Assets with Eyes

The poop deck – a new floating island in the Waterbird Refuge

26 May 2020

Calling all birds to the poop deck! Enjoy the view from new real estate on the Waterbird Refuge!!

The Waterbird Refuge at Sydney Olympic Park plays host to an incredible number and variety of waterbirds. Three artificial islands help to provide additional real estate; a dirt island constructed in 2007 and two floating islands constructed out of poly pipe and floating marine foam added in 2012. These islands provide supplementary habitat for roosting and nesting waterbirds as management of water levels were changed to improve ecological health.

The Black-winged Stilt is a resident shorebird that can be seen at the Refuge all year round. This species nests on the ground and is highly vulnerable to nest failure from flooding and predation. The Stilts prefer an island for roosting and nesting as the watery moat provides protection against land predators and also reduces the impact of human activity from a popular path right next to the water. The combination of distance from shore, surrounded by water and no disturbance was perfect; the birds took to them like ducks to water!

The islands have been a great success with monitoring identifying twenty-one species present – ducks, pelicans, cormorants, gulls, Welcome Swallows and more! The islands proved to be very suitable to Black-winged Stilts with up to ten Stilt nests observed at one time. Black Swans have also successfully nested and ducks frequently bring their ducklings in to rest.

The storms of early February tore one island from its place and cast it against the western shore, rendering it unusable.

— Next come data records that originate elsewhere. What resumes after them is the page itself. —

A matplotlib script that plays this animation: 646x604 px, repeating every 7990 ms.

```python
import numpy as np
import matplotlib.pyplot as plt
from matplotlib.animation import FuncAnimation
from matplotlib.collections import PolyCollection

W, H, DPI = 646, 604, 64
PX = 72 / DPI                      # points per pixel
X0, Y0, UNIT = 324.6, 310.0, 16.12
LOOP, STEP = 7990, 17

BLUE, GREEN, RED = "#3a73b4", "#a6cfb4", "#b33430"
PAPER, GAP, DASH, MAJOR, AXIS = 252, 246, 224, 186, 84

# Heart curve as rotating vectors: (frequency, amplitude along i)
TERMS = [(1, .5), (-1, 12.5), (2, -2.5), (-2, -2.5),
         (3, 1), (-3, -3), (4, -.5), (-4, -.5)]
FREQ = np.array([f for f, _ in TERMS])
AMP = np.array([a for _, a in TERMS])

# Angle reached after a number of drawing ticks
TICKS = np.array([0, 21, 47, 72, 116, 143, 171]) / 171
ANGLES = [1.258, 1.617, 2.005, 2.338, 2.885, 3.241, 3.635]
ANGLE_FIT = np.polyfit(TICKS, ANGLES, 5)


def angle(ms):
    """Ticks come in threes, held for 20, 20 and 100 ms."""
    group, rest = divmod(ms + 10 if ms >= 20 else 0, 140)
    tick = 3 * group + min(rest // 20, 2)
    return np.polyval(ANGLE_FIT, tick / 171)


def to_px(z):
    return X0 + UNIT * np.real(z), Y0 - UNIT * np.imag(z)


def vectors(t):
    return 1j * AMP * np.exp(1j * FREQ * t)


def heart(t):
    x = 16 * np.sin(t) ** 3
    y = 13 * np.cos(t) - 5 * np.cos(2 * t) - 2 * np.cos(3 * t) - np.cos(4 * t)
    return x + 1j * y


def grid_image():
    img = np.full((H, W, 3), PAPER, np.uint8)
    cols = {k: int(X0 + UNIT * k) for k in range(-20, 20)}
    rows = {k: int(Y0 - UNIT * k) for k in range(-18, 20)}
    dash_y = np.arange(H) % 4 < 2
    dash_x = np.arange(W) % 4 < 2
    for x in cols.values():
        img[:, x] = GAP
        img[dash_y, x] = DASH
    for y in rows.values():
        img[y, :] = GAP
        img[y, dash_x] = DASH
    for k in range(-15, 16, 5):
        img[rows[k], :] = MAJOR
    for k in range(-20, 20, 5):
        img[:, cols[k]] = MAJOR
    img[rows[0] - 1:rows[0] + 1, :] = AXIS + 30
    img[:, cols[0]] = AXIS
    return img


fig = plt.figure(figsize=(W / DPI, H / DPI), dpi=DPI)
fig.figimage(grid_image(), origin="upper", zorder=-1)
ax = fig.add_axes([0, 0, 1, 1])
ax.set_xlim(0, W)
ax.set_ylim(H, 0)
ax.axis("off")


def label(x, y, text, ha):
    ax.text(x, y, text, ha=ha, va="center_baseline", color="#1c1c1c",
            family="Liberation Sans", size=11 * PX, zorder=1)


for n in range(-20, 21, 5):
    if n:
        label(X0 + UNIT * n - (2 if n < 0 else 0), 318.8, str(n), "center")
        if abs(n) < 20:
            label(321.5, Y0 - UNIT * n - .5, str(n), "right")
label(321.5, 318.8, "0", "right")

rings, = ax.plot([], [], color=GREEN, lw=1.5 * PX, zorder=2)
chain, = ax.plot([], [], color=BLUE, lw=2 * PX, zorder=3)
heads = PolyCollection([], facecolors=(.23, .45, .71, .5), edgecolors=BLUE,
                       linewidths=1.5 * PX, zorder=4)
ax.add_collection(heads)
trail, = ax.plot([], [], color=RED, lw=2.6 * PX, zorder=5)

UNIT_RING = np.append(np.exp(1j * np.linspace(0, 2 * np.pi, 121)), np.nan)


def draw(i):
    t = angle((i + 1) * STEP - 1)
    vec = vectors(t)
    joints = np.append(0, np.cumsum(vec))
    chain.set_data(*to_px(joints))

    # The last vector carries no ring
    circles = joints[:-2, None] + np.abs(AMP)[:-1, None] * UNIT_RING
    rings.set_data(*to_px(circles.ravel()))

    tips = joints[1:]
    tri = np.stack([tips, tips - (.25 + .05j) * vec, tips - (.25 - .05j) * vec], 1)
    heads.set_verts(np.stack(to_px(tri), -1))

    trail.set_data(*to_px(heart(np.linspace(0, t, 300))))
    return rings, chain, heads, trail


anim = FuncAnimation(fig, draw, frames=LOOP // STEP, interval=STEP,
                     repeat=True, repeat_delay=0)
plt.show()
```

This month, a new improved island has arrived. Comprised of poly pipe, recycled plastic sheeting (the poop deck) and covered with geofabric, it is anticipated that the new island will be more robust and longer lived than the original design. Let’s hope this new island will have a long and useful life supporting roosting and breeding waterbirds.

The Black-winged Stilt is a resident shorebird found in large numbers at the Waterbird Refuge © Kay Gordon
The new floating island being installed in the Waterbird Refuge
Floating islands provide safe roost and nest sites for waterbirds

The Black-winged Stilt is a resident shorebird found in large numbers © Kay Gordon

Installation of the new floating island at the Waterbird Refuge

Floating islands provide safe roost and nest sites for waterbirds

News

Related articles